The Greek referendum offers four lessons in how not to conduct a national referendum about a country’s relationship with the European Union.
The British government’s handling of a referendum on the country’s continued EU membership shows it has not learned three of these lessons.
1. Make the question clear
The 74-word question put before the Greek electorate was convoluted and opaque. Greeks were asked if they approved documents written in English by bankers and lawyers and past their sell-by date when the vote was held.
The UK referendum bill now in Parliament is not Greek to British voters. The question posed is clear: Should the United Kingdom remain a member of the European Union? The alternative answers are yes or no.
2. Don’t rush the vote
The Greek referendum was announced by its prime minister only nine days before the vote was held.

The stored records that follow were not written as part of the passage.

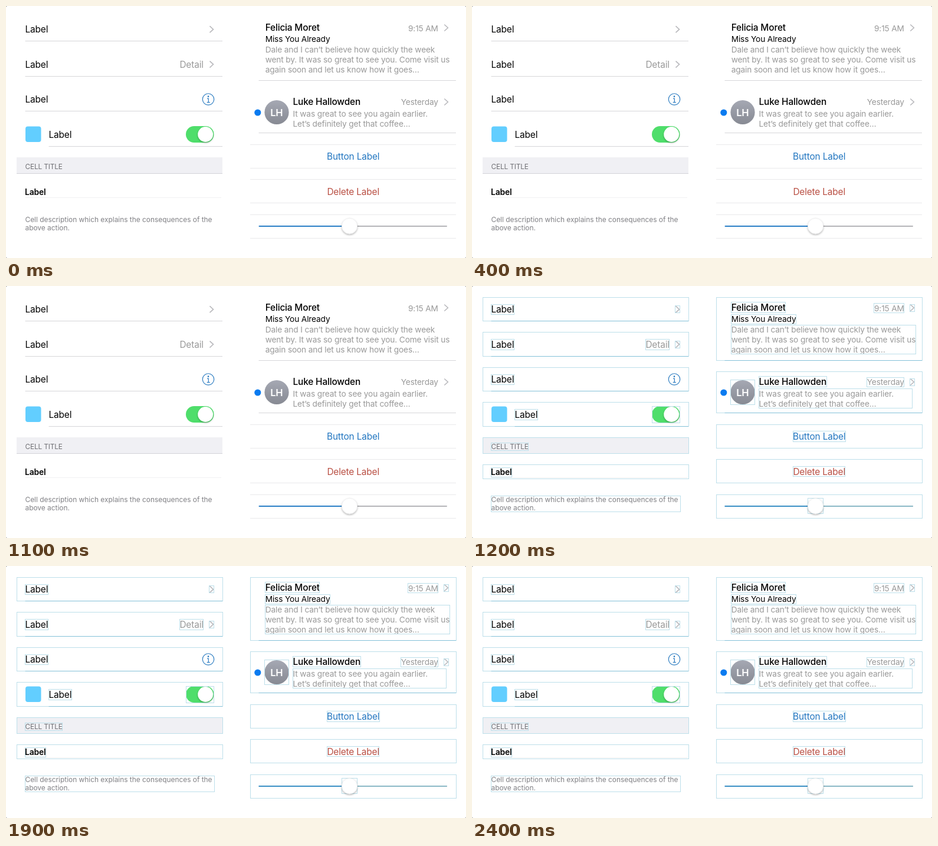
An HTML page for the animation above (2.5 s loop, 780 by 428 pixels).

```html
<!DOCTYPE html>
<html lang="en">
<head>
<meta charset="utf-8">
<title>Table cells</title>
<style>
  html, body { margin: 0; width: 100%; height: 100%; overflow: hidden; background: #fff; }
  svg { display: block; width: 780px; height: 428px; background: #8a8a8a; }
  text {
    font-family: Inter, Roboto, "Liberation Sans", sans-serif;
    font-size: 15.4px; letter-spacing: -0.01em; white-space: pre;
  }
  .strong { font-weight: 500; }
  .small { font-weight: 600; font-size: 13.8px; }
  .body { font-size: 13.7px; }
  .gray { fill: #999; }
  .note { font-size: 11.9px; letter-spacing: 0; fill: #808085; }
  .head { font-size: 11.8px; fill: #707075; }
  .initials { font-size: 16.5px; font-weight: 600; fill: #fff; }
  .mid { text-anchor: middle; }
  .end { text-anchor: end; }
  .blue { fill: #2276c0; }
  .red { fill: #b94f43; }
  #guides { animation: reveal 2500ms step-end infinite; }
  @keyframes reveal { 0% { opacity: 0; } 48%, 100% { opacity: 1; } }
</style>
</head>
<body>
<svg viewBox="0 0 780 428">
  <defs>
    <linearGradient id="silver" x1="0" y1="0" x2="0" y2="1">
      <stop offset="0" stop-color="#a5a8b3"/>
      <stop offset="1" stop-color="#878a93"/>
    </linearGradient>
    <filter id="shade" x="-30%" y="-30%" width="160%" height="170%">
      <feDropShadow dx="0" dy="1.6" stdDeviation="1.4" flood-color="#000" flood-opacity=".3"/>
    </filter>
  </defs>
  <rect width="780" height="428" rx="2.5" fill="#fff"/>
  <g id="cells"></g>
  <g id="guides"></g>
</svg>
<script>
const cells = document.getElementById('cells');
const guides = document.getElementById('guides');
const LEFT = 18, RIGHT = 414, WIDTH = 349, INSET = 14.5;
const PITCH = 59.4, ROW = 40.32;
const BLUE = '#2c7cc1';

function add(parent, tag, attrs, text) {
  const el = document.createElementNS('http://www.w3.org/2000/svg', tag);
  for (const key in attrs) el.setAttribute(key, attrs[key]);
  if (text) el.textContent = text;
  parent.append(el);
  return el;
}

const snap = v => Math.floor(v) + .5;
const block = (x, y, width, height, fill, rx = 0, parent = cells) =>
  add(parent, 'rect', { x, y, width, height, fill, rx });
const disc = (cx, cy, r, fill, extra) => add(cells, 'circle', { cx, cy, r, fill, ...extra });
const line = (d, stroke, width = 1, parent = cells) =>
  add(parent, 'path', { d, fill: 'none', stroke, 'stroke-width': width });

// Every part registers its own layout guide
function guide(x1, y1, x2, y2) {
  const x = snap(x1), y = snap(y1);
  add(guides, 'rect', {
    x, y, width: snap(x2) - x, height: snap(y2) - y, fill: 'none', stroke: '#bddfea'
  });
}

function divider(x1, x2, y, strong = true) {
  const d = `M${x1} ${snap(y)}H${x2}`;
  line(d, strong ? '#d6d6d9' : '#e9e9eb');
  if (strong) line(d, '#84c1d8', 1, guides);
}

function cell(x, y, h, indent) {
  guide(x, y, x + WIDTH, y + h);
  if (indent) divider(x + indent, x + WIDTH, y + h);
}

const write = (x, y, text, style) => add(cells, 'text', { x, y, class: style }, text);

// Text lines with one guide around them; `right` widens it to a column edge
function type(x, y, text, style = '', right = 0) {
  const lines = text.split('\n');
  const els = lines.map((t, i) => write(x, y, t, style));
  const size = parseFloat(getComputedStyle(els[0]).fontSize);
  const leading = size < 13 ? 14 : 16.9;
  els.forEach((el, i) => el.setAttribute('y', y + i * leading));
  const width = els[0].getComputedTextLength();
  const start = x - (style.includes('end') ? width : style.includes('mid') ? width / 2 : 0);
  const last = y + (lines.length - 1) * leading;
  guide(start, y - size * .92, right || start + width, last + size * .22);
}

function chevron(x, y) {
  line(`M${x} ${y - 5.5}l6 5.5l-6 5.5`, '#b9b9bd', 1.6);
  guide(x - 1, y - 6, x + 7, y + 6);
}

// Four standard rows
const rowTop = i => 19.5 + PITCH * i;
const rowMid = i => rowTop(i) + ROW / 2;
for (let i = 0; i < 4; i++) {
  const indent = i < 3 ? INSET : 54.5;
  cell(LEFT, rowTop(i), ROW, indent);
  type(LEFT + indent, rowMid(i) + 5.8, 'Label');
  if (i < 2) chevron(345.5, rowMid(i));
}
type(334.8, rowMid(1) + 5.8, 'Detail', 'gray end');

const infoY = rowMid(2);
disc(343, infoY, 9.7, 'none', { stroke: BLUE, 'stroke-width': 1.2 });
disc(343, infoY - 4.8, 1.3, BLUE);
line(`M341 ${infoY - 1.3}h2.3v6.3m-2.5 .2h5`, BLUE, 1.2);

block(33, 204.5, 26.5, 26.5, '#62ceff', 4);
block(305, 204, 47.5, 28, '#4fde6b', 14);
disc(338.2, 218, 12.9, '#fff', { filter: 'url(#shade)' });
guide(305, 204, 352.5, 232);

// Section
block(LEFT, 257, WIDTH, 28, '#f0f0f4');
line(`M${LEFT} 284.5h${WIDTH}`, '#d3d3d8');
cell(LEFT, 257, 27);
type(LEFT + INSET, 277, 'CELL TITLE', 'head');
line('M33 325.5H365', '#f1f1f2');
cell(LEFT, 303, 24);
type(LEFT + 14, 321, 'Label', 'small');
type(LEFT + INSET, 367,
  'Cell description which explains the consequences of the\nabove action.', 'note', 353);

// Messages
cell(RIGHT, 19, 107, INSET);
type(439.7, 42, 'Felicia Moret', 'strong');
type(732.8, 42.5, '9:15 AM', 'body gray end');
chevron(743.3, 37);
type(439.7, 61, 'Miss You Already', 'body');
type(439.7, 79,
  'Dale and I can’t believe how quickly the week\n' +
  'went by. It was so great to see you. Come visit us\n' +
  'again soon and let us know how it goes…', 'body gray', 752);

cell(RIGHT, 145, 70, INSET);
disc(426.8, 181, 5.6, '#0a7bf0');
disc(459, 180.5, 20.6, 'url(#silver)');
guide(438.4, 159.9, 479.6, 201.1);
write(458.8, 186.7, 'LH', 'initials mid');
type(486.5, 168, 'Luke Hallowden', 'strong');
type(732.8, 168, 'Yesterday', 'body gray end');
chevron(743.3, 163);
type(486.5, 187.6,
  'It was great to see you again earlier.\nLet’s definitely get that coffee…', 'body gray', 746);

// Buttons and slider share the row rhythm
for (let i = 0; i < 3; i++) {
  const y = 235.25 + PITCH * i;
  cell(RIGHT, y, ROW);
  [y, y + ROW].forEach(edge => divider(RIGHT, RIGHT + WIDTH, edge, false));
  const label = ['Button Label', 'Delete Label'][i];
  if (label) type(588.7, y + ROW / 2 + 5.7, label, 'mid ' + ['blue', 'red'][i]);
}

function track(parent, done, rest) {
  block(428.5, 373, 154, 2, done, 1, parent);
  block(582, 373, 166, 2, rest, 1, parent);
}
track(cells, '#2a7fc6', '#b5b5b8');
track(guides, '#3a90c5', '#8bb9c6');
guide(569.3, 360.5, 595.7, 386.9);

// The knob stays above the track in both states
guides.after(disc(582.5, 373.7, 13.2, '#fff',
  { filter: 'url(#shade)', stroke: '#e4e4e6', 'stroke-width': .6 }));
</script>
</body>
</html>
```
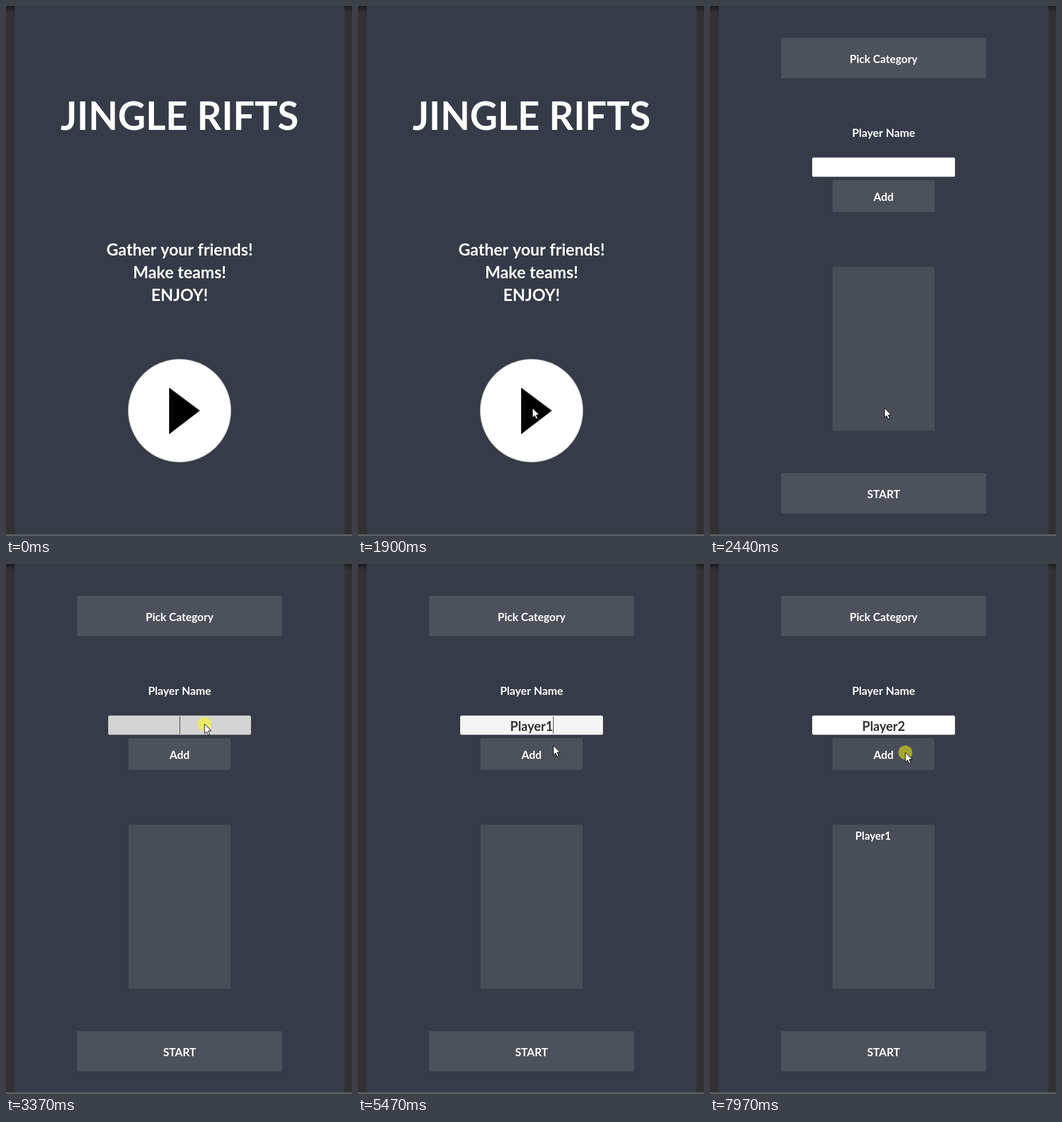
An HTML page with a canvas for the animation above (8 s loop, 596 px wide and 911 px high).

```html
<!DOCTYPE html>
<html lang="en">
<head>
<meta charset="utf-8">
<title>Jingle Rifts</title>
<style>
html, body { margin: 0; width: 596px; height: 911px; overflow: hidden; background: #353b47; }
canvas { display: block; }
</style>
</head>
<body>
<canvas id="stage" width="596" height="911"></canvas>
<script>
const ctx = document.getElementById('stage').getContext('2d');
const LOOP = 8000, MID = 299;
const TICK = 80, KEY_INTERVAL = 135, CARET_ON = 590;

// When things happen, in ms
const playPress = 2280, setupShown = 2440;
const focus1 = 3370, typing1 = 4310, addPress1 = 5550, added1 = 5630;
const focus2 = 5950, typing2 = 6660, addPress2 = 7970;
const presses = [playPress, focus1, addPress1, focus2, addPress2];

// Pointer stops
const stops = [
  { from: 220, to: 980, x: 300.5, y: 691 },
  { from: 2910, to: 3230, x: 342, y: 275 },
  { from: 3450, to: 3690, x: 350, y: 255 },
  { from: 5180, to: 5470, x: 336.5, y: 312 },
  { from: 5710, to: 6110, x: 357.5, y: 262 },
  { from: 7740, to: 7970, x: 336.5, y: 324 }
];

const clamp = v => Math.max(0, Math.min(1, v));
const between = (t, a, b) => t >= a && t < b;

// A pressed control darkens and recovers; 1 is untouched
const pressTint = (t, ...times) =>
  Math.min(...times.map(p => 1 - 0.215 * clamp(1 - Math.abs(t - p - 60) / 160)));

function pointerAt(t) {
  let x = 550, y = 935;
  for (const stop of stops) {
    if (t < stop.from) break;
    const elapsed = (Math.floor((t - stop.from) / TICK) + 1) * TICK;
    const u = 1 - (1 - clamp(elapsed / (stop.to - stop.from))) ** 1.6;
    x += (stop.x - x) * u;
    y += (stop.y - y) * u;
  }
  return [x, y];
}

function rect(x, y, w, h, color, radius = 0) {
  ctx.fillStyle = color;
  ctx.beginPath();
  ctx.roundRect(x, y, w, h, radius);
  ctx.fill();
}

function disc(x, y, r, color) {
  ctx.fillStyle = color;
  ctx.beginPath();
  ctx.arc(x, y, r, 0, 2 * Math.PI);
  ctx.fill();
}

function polygon(points, color) {
  ctx.fillStyle = color;
  ctx.beginPath();
  points.forEach(p => ctx.lineTo(...p));
  ctx.closePath();
  ctx.fill();
}

function label(text, baseline, size, color = '#fff', x = MID) {
  ctx.font = `bold ${size}px Lato, sans-serif`;
  ctx.textAlign = 'center';
  ctx.fillStyle = color;
  ctx.fillText(text, x, baseline);
  return ctx.measureText(text).width;
}

function gray(level) {
  const v = Math.round(255 * level);
  return `rgb(${v},${v},${v})`;
}

// Centred translucent panel with an optional caption
function panel(y, w, h, caption = '', alpha = 0.114) {
  rect(MID - w / 2, y, w, h, `rgba(255,255,255,${alpha})`, 2.5);
  label(caption, y + h / 2 + 8.5, 18.9);
}

function drawBackground() {
  rect(0, 0, 596, 911, '#313131');
  const shade = ctx.createLinearGradient(0, 0, 0, 10);
  shade.addColorStop(0, '#1c1c1c');
  shade.addColorStop(1, '#313131');
  rect(0, 0, 596, 10, shade);
  rect(15, 0, 568, 909, '#353b47');
  rect(0, 908, 596, 3, '#5c5f65');
}

function drawStartScreen(t) {
  label('JINGLE RIFTS', 212.5, 66);
  ['Gather your friends!', 'Make teams!', 'ENJOY!'].forEach((line, i) =>
    label(line, 428.5 + 39 * i, 28.2));
  disc(MID, 695.5, 89, '#a9acb1');
  disc(MID, 695.5, 88, gray(pressTint(t, playPress)));
  polygon([[281, 656], [334, 695.5], [281, 736]], '#000');
}

function drawInput(t) {
  const focused = between(t, focus1, addPress1) || between(t, focus2, addPress2);
  const base = focused ? 0.96 : 1;
  rect(176, 260.5, 246, 33, gray(base * pressTint(t, focus1, focus2)), 2.5);

  const [word, start] = t < added1 ? ['Player1', typing1] : ['Player2', typing2];
  const count = Math.max(0, Math.min(word.length, Math.floor((t - start) / KEY_INTERVAL) + 1));
  const width = label(word.slice(0, count), 287, 22, '#323232');

  const lastInput = count ? start + (count - 1) * KEY_INTERVAL : t < added1 ? focus1 : focus2;
  if (focused && t < lastInput + CARET_ON) {
    rect(Math.round(MID + width / 2), 262, 1, 30, '#323232');
  }
}

function drawSetupScreen(t) {
  panel(54.5, 353, 69.5, 'Pick Category');
  label('Player Name', 225, 19.2);
  drawInput(t);
  panel(299.5, 176, 54.5, 'Add', 0.114 * pressTint(t, addPress1, addPress2));
  panel(448, 176, 282, '', 0.094);
  if (t >= added1) label('Player1', 473.5, 18.3, '#fff', 281);
  panel(803, 353, 69, 'START');
}

function drawPointer(t) {
  const [x, y] = pointerAt(t);
  if (presses.some(p => between(t, p, p + 2 * TICK))) disc(x, y, 12, 'rgba(255,255,0,.5)');
  ctx.save();
  ctx.translate(x, y);
  polygon([[0, 0], [0, 16.5], [3.8, 13], [6.4, 18.8], [9, 17.7], [6.6, 12], [11.5, 11.6]], '#fff');
  ctx.strokeStyle = '#000';
  ctx.stroke();
  ctx.restore();
}

function render() {
  const t = performance.now() % LOOP;
  drawBackground();
  (t < setupShown ? drawStartScreen : drawSetupScreen)(t);
  drawPointer(t);
  requestAnimationFrame(render);
}
render();
</script>
</body>
</html>
```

Hoping to build on his general election victory, Downing Street is promoting the prospect of a ballot on EU membership being held next spring. However, David Cameron has made clear that the referendum should be on terms that he promises to negotiate with the European Union in the months ahead.
Downing Street’s desire to hold a referendum before the government loses its popularity is inconsistent with the slow tempo at which discussions normally proceed in Brussels.
Moreover, saving the eurozone and dealing with a threatened Grexit (Greek exit from the EU) has greater priority than Brexit (British exit).
For the British government to ignore how Brussels reacts to demands from a single national government is a recipe for frustration or worse.
3. One country’s vote on EU policy does not bind other EU member states
Alexis Tsipras justified his referendum on the grounds that the Greek people have a democratic right to be consulted on an agreement with the EU. However, he ignored the fact that the democratically elected governments of the other 18 eurozone countries must also approve any agreement with Greece for it to be binding.
Backbench Tory MPs can bind the Prime Minister to seek the return of EU powers to Britain, but they cannot bind 27 other national governments and supranational EU officials.
Measures such as a reduction in regulatory red tape are negotiable. However demands to rewrite European Union treaties to restrict immigration from the continent or abandon the symbolic commitment to an ever closer Union politically impossible. The Prime Minister will need to rely on smoke and mirrors if he wants to claim that powers he brings back from Brussels are sufficient to make sceptical Tory MPs endorse what he has achieved.
4. From referendum to neverendum
Sunday’s ballot will not end Greek’s economic crisis: it will just open up another Pandora’s Box, the contents of which will dictate how European and global institutions deal with Greece.
Holding a referendum in the UK before EU institutions have the time and inclination to undertake major alterations in their powers means that at best many British demands will be in limbo when a vote is called. There will be agreements to hold discussions in which all member states can press for reforms, or oppose them, as their national governments choose.
Even a vote to stay in the EU would not end the debate. If David Cameron delivers on his intention of leaving office before the end of this parliament, Tory candidates seeking support within the Tory party would claim they could do more to reduce the EU’s influence on Westminster.
If the outcome is a vote to withdraw from the EU, this will not settle the issue. Instead, it will lead to years of uncertainty while negotiations proceed with the EU about how UK could continue to enjoy benefits of EU membership and what obligations the EU would impose on the UK as a non-member state in association with it.
By Professor Richard Rose, UK in a Changing Europe Commissioning Fund Awardee